|HOME | SPORTS | OLYMPICS | NEWS|
September 8, 2000
Drug bust rocks Canada again
One of Canada's top Olympic hopes, equestrian Eric Lamaze, faces a lifetime ban from competition after testing positive for cocaine for the second time since 1996, sports officials said on Thursday.
News of the failed drug test came just days after hammer thrower Robin Lyons was kicked off the country's Olympic track team for a doping infraction.
Lamaze, 32, a member of Canada's show jumping team, failed a random drug test conducted at his Toronto-area home late last month, an executive at the Canadian Centre for Ethics in Sport in Ottawa told Reuters.
"We have confirmed that he has tested positive for cocaine," said Victor Lachance, chief executive of the Centre for Ethics in Sport.
Lachance was unable to provide exact concentration levels of the drug found in Lamaze's test.

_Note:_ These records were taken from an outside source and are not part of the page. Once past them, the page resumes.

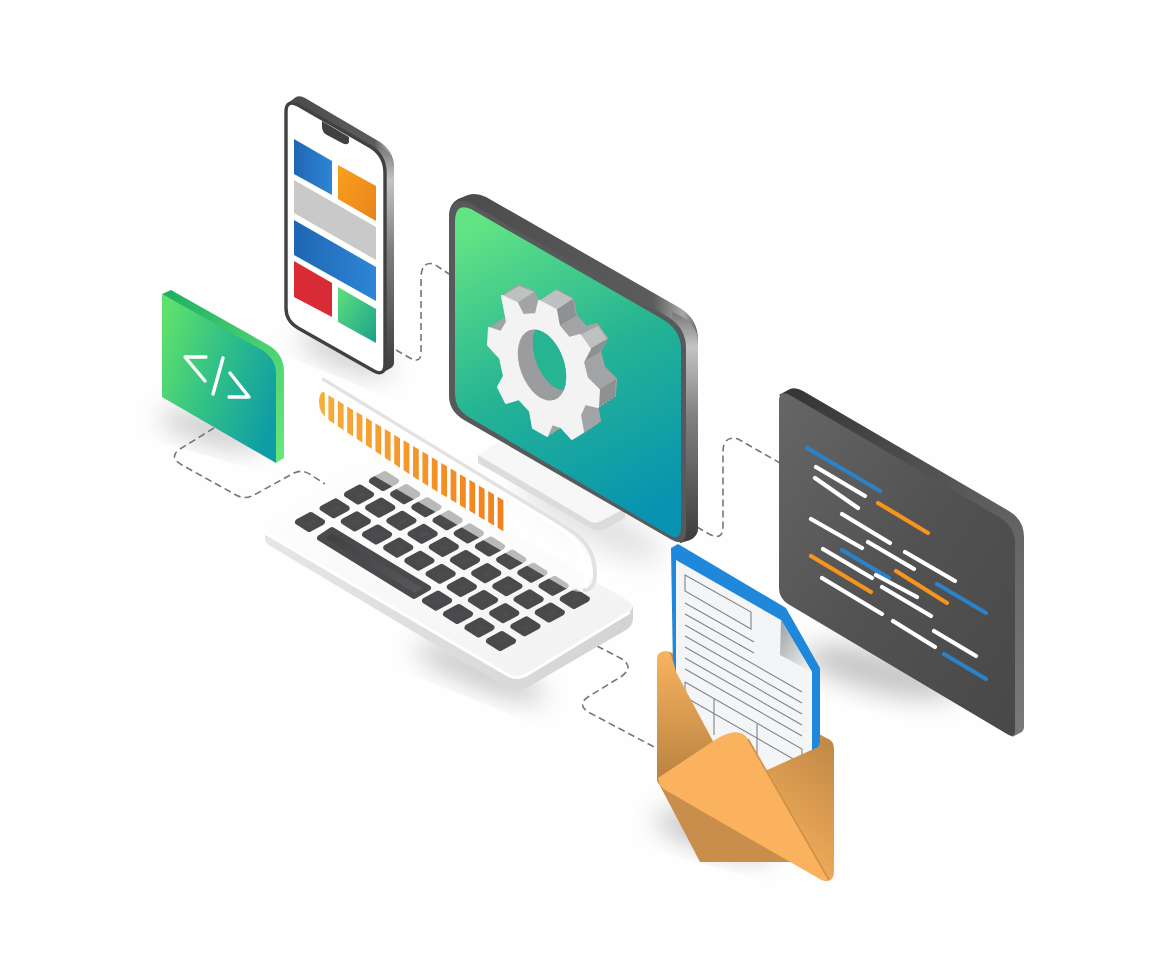
<!DOCTYPE html>
<html lang="en">
<head>
<meta charset="utf-8">
<title>Isometric app development</title>
<style>
:root{--paper:#fefefe;--blue:#2a8edb;--deep-blue:#1b66ae;--orange:#f7941d;--slate:#575757;--key:#4a4a4c;--grey:#c9c9c9}
html,body{margin:0;overflow:hidden;background:var(--paper)}
svg{display:block;width:1174px;height:978px}
.shadow{fill:#777;filter:url(#soft)}
.connector{fill:none;stroke:#777;stroke-width:1.6;stroke-dasharray:7 4}
.code-lines path{fill:none;stroke-width:4.2;stroke-linecap:round}
.keys use,.space-bar{fill:url(#key-face);stroke:var(--key);stroke-width:6;stroke-linejoin:round}
.letter-lines{fill:none;stroke:#808488;stroke-width:1.1}
</style>
</head>
<body>
<svg viewBox="0 0 1174 978" role="img" aria-label="Isometric computer, phone, code windows and letter joined by dashed lines">
<defs>
<filter id="soft" x="-50%" y="-50%" width="200%" height="200%"><feGaussianBlur stdDeviation="13"/></filter>
<linearGradient id="screen" x1=".25" y1="0" x2=".6" y2="1"><stop offset="0" stop-color="#62e384"/><stop offset=".5" stop-color="#25b494"/><stop offset="1" stop-color="#0894b0"/></linearGradient>
<linearGradient id="card" x1="0" y1=".2" x2="1" y2=".7"><stop offset="0" stop-color="#5ee06c"/><stop offset=".5" stop-color="#2fbf88"/><stop offset="1" stop-color="#0f9ca6"/></linearGradient>
<linearGradient id="card-edge" x1="0" y1="0" x2="1" y2="1"><stop offset="0" stop-color="#1fae62"/><stop offset="1" stop-color="#69e87c"/></linearGradient>
<linearGradient id="metal" x1="0" y1="0" x2="1" y2="0"><stop offset="0" stop-color="#4a4a4a"/><stop offset=".82" stop-color="#5c5c5c"/><stop offset=".94" stop-color="#a8a8a8"/><stop offset="1" stop-color="#666"/></linearGradient>
<linearGradient id="metal-side" x1="0" y1="0" x2="0" y2="1"><stop offset="0" stop-color="#777"/><stop offset=".15" stop-color="#c4c4c4"/><stop offset=".45" stop-color="#808080"/><stop offset="1" stop-color="#3c3c3c"/></linearGradient>
<linearGradient id="key-face" x1="0" y1="0" x2="1" y2="1"><stop offset="0" stop-color="#3f3f41"/><stop offset="1" stop-color="#5a5a5c"/></linearGradient>
<linearGradient id="deck" x1="0" y1="0" x2="1" y2="1"><stop offset="0" stop-color="#fff"/><stop offset="1" stop-color="#f1f1f2"/></linearGradient>
<linearGradient id="deck-side" x1="0" y1="0" x2="1" y2="0"><stop offset="0" stop-color="#e6e6e7"/><stop offset="1" stop-color="#d3d3d5"/></linearGradient>
<linearGradient id="board" x1="0" y1="0" x2="1" y2="1"><stop offset="0" stop-color="#666"/><stop offset=".5" stop-color="#525252"/><stop offset="1" stop-color="#484848"/></linearGradient>
<linearGradient id="board-edge" x1="0" y1="0" x2="1" y2="1"><stop offset="0" stop-color="#333"/><stop offset="1" stop-color="#7a7a7a"/></linearGradient>
<linearGradient id="flap" x1="0" y1="0" x2="0" y2="1"><stop offset="0" stop-color="#f7b45f"/><stop offset="1" stop-color="#b8803f"/></linearGradient>
<linearGradient id="flap-right" x1=".8" y1="0" x2=".4" y2="1"><stop offset="0" stop-color="#c38a47"/><stop offset="1" stop-color="#f6b15c"/></linearGradient>
<linearGradient id="fold" x1="0" y1="0" x2="1" y2="1"><stop offset="0" stop-color="#9da1a4"/><stop offset="1" stop-color="#f6f6f6"/></linearGradient>
<linearGradient id="tile-blue" x1="0" y1="0" x2="1" y2="0"><stop offset="0" stop-color="#1f66b3"/><stop offset="1" stop-color="#2d86d6"/></linearGradient>
<linearGradient id="tile-orange" x1="0" y1="0" x2="1" y2="1"><stop offset="0" stop-color="#fba01c"/><stop offset="1" stop-color="#e8831c"/></linearGradient>
<linearGradient id="tile-green" x1="0" y1="0" x2="1" y2="1"><stop offset="0" stop-color="#5fe07c"/><stop offset="1" stop-color="#1ba08d"/></linearGradient>
<linearGradient id="bars" x1="0" y1="0" x2="1" y2="0"><stop offset="0" stop-color="#f6ad3a"/><stop offset="1" stop-color="#f2801c"/></linearGradient>
<path id="gear" d="M502 296 517 303 523 315 536 314 539 301 556 310 559 326 569 338 580 335 590 349 583 362 587 378 599 390 598 407 585 404 580 415 583 432 572 439 561 427 552 424 547 436 533 428 530 411 519 399 506 403 498 387 504 376 500 358 488 345 489 328 501 332 507 322Z" stroke-linejoin="round"/>
<ellipse id="gear-hole" cx="542" cy="365" rx="22" ry="37" transform="rotate(-20 542 365)"/>
<clipPath id="hole-clip"><use href="#gear-hole"/></clipPath>
<clipPath id="bar-clip"><path d="M508 495V540L330 421Q319 414 319 402Q319 389 330 390Z"/></clipPath>
<polygon id="key" points="1,-7 12,0 -1,7 -12,0"/>
<g id="key-row"><use href="#key"/><use href="#key" x="21.2" y="13.1"/><use href="#key" x="42.4" y="26.2"/><use href="#key" x="63.6" y="39.3"/><use href="#key" x="84.8" y="52.4"/><use href="#key" x="106" y="65.5"/><use href="#key" x="127.2" y="78.6"/><use href="#key" x="148.4" y="91.7"/><use href="#key" x="169.6" y="104.8"/><use href="#key" x="190.8" y="118"/></g>
</defs>

<rect width="1174" height="978" fill="#fefefe"/>

<g id="shadows">
<ellipse class="shadow" cx="345" cy="354" rx="50" ry="12" opacity=".4" transform="rotate(22 345 354)"/>
<ellipse class="shadow" cx="212" cy="430" rx="54" ry="13" opacity=".4" transform="rotate(16 212 430)"/>
<ellipse class="shadow" cx="590" cy="520" rx="80" ry="20" opacity=".2" transform="rotate(28 590 520)"/>
<ellipse class="shadow" cx="480" cy="672" rx="70" ry="14" opacity=".42" transform="rotate(22 480 672)"/>
<ellipse class="shadow" cx="880" cy="672" rx="78" ry="20" opacity=".42" transform="rotate(14 880 672)"/>
<ellipse class="shadow" cx="715" cy="834" rx="62" ry="16" opacity=".45" transform="rotate(16 715 834)"/>
</g>

<g id="connectors">
<path class="connector" d="M396 350 410 358Q421 364 421 352V278Q421 261 434 264L449 274"/>
<path class="connector" d="M214 428 180 449Q168 457 182 465L236 495Q245 500 254 495L294 473Q303 469 311 475L325 484"/>
<path class="connector" d="M697 527 709 534Q722 541 723 528V452Q723 435 738 439L780 463"/>
<path class="connector" d="M597 646 622 659Q634 667 622 676L588 697Q576 705 590 713L658 749"/>
</g>

<g id="phone">
<path d="M288 103 296 97Q300 95 305 98L380 142Q394 151 394 168V362Q394 367 389 369L380 374 370 180Z" fill="url(#metal)"/>
<path d="M380 146Q394 153 394 168V362Q394 367 389 369L380 374Z" fill="url(#metal-side)"/>
<path d="M286 112Q286 99 298 105L371 147Q385 156 385 173V363Q385 377 374 371L298 328Q286 321 286 308Z" fill="#fff" stroke="#414143" stroke-width="3.4"/>
<path d="M322 121 349 137V142Q348 146 342 143L327 135Q322 132 322 127Z" fill="#414143"/>
<path d="M294 139 332 161V195L294 174Z" fill="url(#tile-blue)"/>
<path d="M338 165 376 186V221L338 199Z" fill="url(#tile-orange)"/>
<path d="M294 180 376 227V260L294 213Z" fill="#c9c9c9"/>
<path d="M294 220 376 267V301L294 255Z" fill="url(#tile-blue)"/>
<path d="M294 261 332 283V317L294 297Z" fill="#d92b35"/>
<path d="M338 287 376 309V343L338 322Z" fill="url(#tile-green)"/>
</g>

<g id="code-card">
<path d="M162 294 171 290 270 346Q284 355 284 372V458L276 463 262 358Z" fill="url(#card-edge)"/>
<path d="M162 294 262 350Q276 359 276 374V463L162 397Z" fill="url(#card)"/>
<path d="M206 357 185 357 205 381M223 358 213 394M230 373 249 397 229 397" fill="none" stroke="#fff" stroke-width="3.4" stroke-linecap="round" stroke-linejoin="round"/>
</g>

<g id="laptop-deck">
<path d="M265 531V540Q266 544 272 547L506 687Q517 693 528 687L626 630Q633 626 633 618V607Z" fill="url(#deck-side)"/>
<path d="M268 525 352 466Q374 453 394 464L627 600Q638 607 627 614L528 674Q517 681 506 674L269 536Q260 531 268 525Z" fill="url(#deck)"/>
<path d="M265 533 506 674Q517 681 528 674L630 612" fill="none" stroke="#fff" stroke-width="3"/>
<g class="keys">
<use href="#key-row" x="384" y="481"/>
<use href="#key-row" x="359" y="494.5"/>
<use href="#key-row" x="334.6" y="508.3"/>
<use href="#key" x="310" y="522"/><use href="#key" x="437" y="600.6"/><use href="#key" x="458" y="614"/><use href="#key" x="479.5" y="627.5"/><use href="#key" x="501" y="641"/>
</g>
<polygon class="space-bar" points="332,530 428,588 414,596 320,538"/>
</g>

<g id="monitor-stand">
<path d="M478 455V463L590 528Q598 533 606 529L625 518V510Z" fill="#dcdcde"/>
<path d="M478 455 498 442 622 510 601 521Q594 525 588 520Z" fill="#f7f7f8"/>
</g>

<g id="progress-panel">
<path d="M322 379Q303 373 302 396V418Q303 434 318 443L565 588Q596 600 596 575Q596 547 570 530Z" fill="#fff" opacity=".62"/>
<path d="M322 379 570 530Q595 546 595 574Q595 590 583 590" fill="none" stroke="#e2e2e3" stroke-width="4"/>
<path d="M314 378 560 528Q586 546 586 574V588" fill="none" stroke="#fff" stroke-width="4"/>
<g clip-path="url(#bar-clip)"><g transform="matrix(1 .6 0 1 319 388)"><path d="M0 17 186 17.1" fill="none" stroke="url(#bars)" stroke-width="31" stroke-dasharray="5.8 3.6"/></g></g>
</g>

<g id="monitor">
<path d="M449 216Q449 204 458 199L468 195Q476 192 486 197L680 308Q698 319 698 340V528Q698 536 690 540L680 543 660 350Z" fill="url(#metal)"/>
<path d="M672 312Q698 322 698 342V528Q698 536 690 540L680 543Z" fill="url(#metal-side)"/>
<path d="M449 219Q449 195 470 203L668 317Q686 328 686 348V532Q686 547 672 540L464 420Q449 411 449 396Z" fill="#58595b"/>
<path d="M455 222Q455 202 471 209L664 320Q681 331 681 349V527Q681 542 669 535L467 416Q455 408 455 394Z" fill="url(#screen)"/>
<g id="settings-gear">
<g fill="#a3a4a6" stroke="#a3a4a6" stroke-width="2"><use href="#gear" x="17" y="-11"/><use href="#gear" x="14" y="-9"/><use href="#gear" x="11" y="-7"/><use href="#gear" x="8" y="-5"/><use href="#gear" x="5" y="-3"/><use href="#gear" x="2" y="-1"/></g>
<path d="M539 301 556 290 573 299 556 310ZM502 296 519 286 534 292 517 303ZM580 335 598 326 607 339 590 349Z" fill="#bfc0c1"/>
<path d="M556 310 573 299 576 316 559 326ZM590 349 607 339 600 352 583 362ZM599 390 616 379 615 396 598 407Z" fill="#8e9092"/>
<use href="#gear" fill="#f3f3f3" stroke="#f3f3f3" stroke-width="2"/>
<use href="#gear-hole" fill="#9a9c9e"/>
<g clip-path="url(#hole-clip)"><use href="#gear-hole" x="15" y="-10" fill="#27b493"/></g>
</g>
</g>

<g id="code-board">
<path d="M779 395 790 389Q796 387 803 391L1009 511Q1024 520 1024 537V727Q1024 731 1020 733L1012 737 1000 540Z" fill="url(#board-edge)"/>
<path d="M779 401Q779 391 788 394L999 517Q1015 527 1015 543V731Q1015 739 1007 734L788 604Q779 598 779 588Z" fill="url(#board)"/>
<g class="code-lines">
<path stroke="#2a82c9" d="M807 448 880 491M842 550 889 578M937 584 986 613M944 654 986 679"/>
<path stroke="#f7941d" d="M878 503 928 533M811 556 871 592M896 571 947 603"/>
<path stroke="#fff" d="M816 467 865 496M815 478 858 508M842 514 890 543M811 519 862 548M868 542 914 569M905 552 955 581M823 549 872 578M876 575 917 597M822 578 882 614M882 587 931 616M893 621 935 647M934 631 976 656"/>
</g>
</g>

<g id="mail">
<path d="M658 657Q660 650 670 652L830 740V862H700L657 780Z" fill="#c98e4b"/>
<path d="M671 548 678 544 786 608 820 668V770L780 800 674 730Z" fill="#1f88da"/>
<path d="M676 560 781 620 812 672V770L770 790 676 720Z" fill="#f4f5f6"/>
<path d="M781 620 812 672 780 655Z" fill="url(#fold)"/>
<g class="letter-lines">
<path d="M685 575 751 612V629L685 591Z"/>
<path d="M685 603 754 642M685 614 754 653M685 625 802 692M685 636 802 703M685 647 802 714M685 658 802 725M685 669 802 736"/>
<path d="M685 682 802 749V762M685 682V706M685 697 802 764M714 699V735M757 724V765"/>
</g>
<path d="M657 658Q658 650 669 652Q673 658 676 672L714 743 722 760 659 784Q657 782 657 778Z" fill="url(#flap)"/>
<path d="M765 771 818 747 822 738Q834 738 834 749V872Q834 881 826 881L790 830Z" fill="url(#flap-right)"/>
<path d="M658 778 718 738Q740 726 748 739L829 880Q825 883 818 878L667 791Q658 786 658 778Z" fill="#fab25e"/>
<path d="M748 739 829 880" fill="none" stroke="#cf9047" stroke-width="1.6"/>
</g>
</svg>
</body>
</html>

Lamaze had been tagged as one of the country's best hopes for an Olympic medal. Because the recent test represented his second infraction, he now faces a lifetime ban from competition, removing him from this month's Olympic Games in Sydney.
"It's clear that there's a doping infraction, therefore, right now, he's suspended and because it's a second one for Eric, it's a lifetime ban," said Don Adams, executive director of the Canadian Equestrian Federation.
Lamaze also tested positive for cocaine in 1996 and was suspended from competition for four years. This was later reduced to seven months after he successfully appealed the penalty, arguing he used the drug for personal, not performance-enhancing reasons.
Under Canadian policy, Lamaze has the right to contest last month's test with a second or "B sample." Although Lamaze's lawyer was not available for comment, both Lachance and Adams said the rider had chosen to take the second test. The result of the "B" test was not expected until Friday.
"It's a major disappointment for the Canadian team. Eric was a key member and a potential medallist, so it's a major disappointment. It's also a personal tragedy for Eric and we're very concerned for him and we feel for him," Adams said.
This is the latest disappointment for the Canadian Olympic program, still haunted by sprinter Ben Johnson's 1988 Seoul doping scandal and a very public inquiry into doping in sports in Canada.
Hammer thrower Lyons is appealing her suspension from the Olympic team after she tested positive for anabolic steroids earlier this week.
Mail your comments
TRAVEL | NEWSLINKS
ROMANCE | WEDDING | BOOK SHOP | MUSIC SHOP | GIFT SHOP | HOTEL BOOKINGS
AIR/RAIL | WEATHER | FREE MESSENGER | BROADBAND | E-CARDS | EDUCATION
HOMEPAGES | FREE EMAIL | CONTESTS | FEEDBACK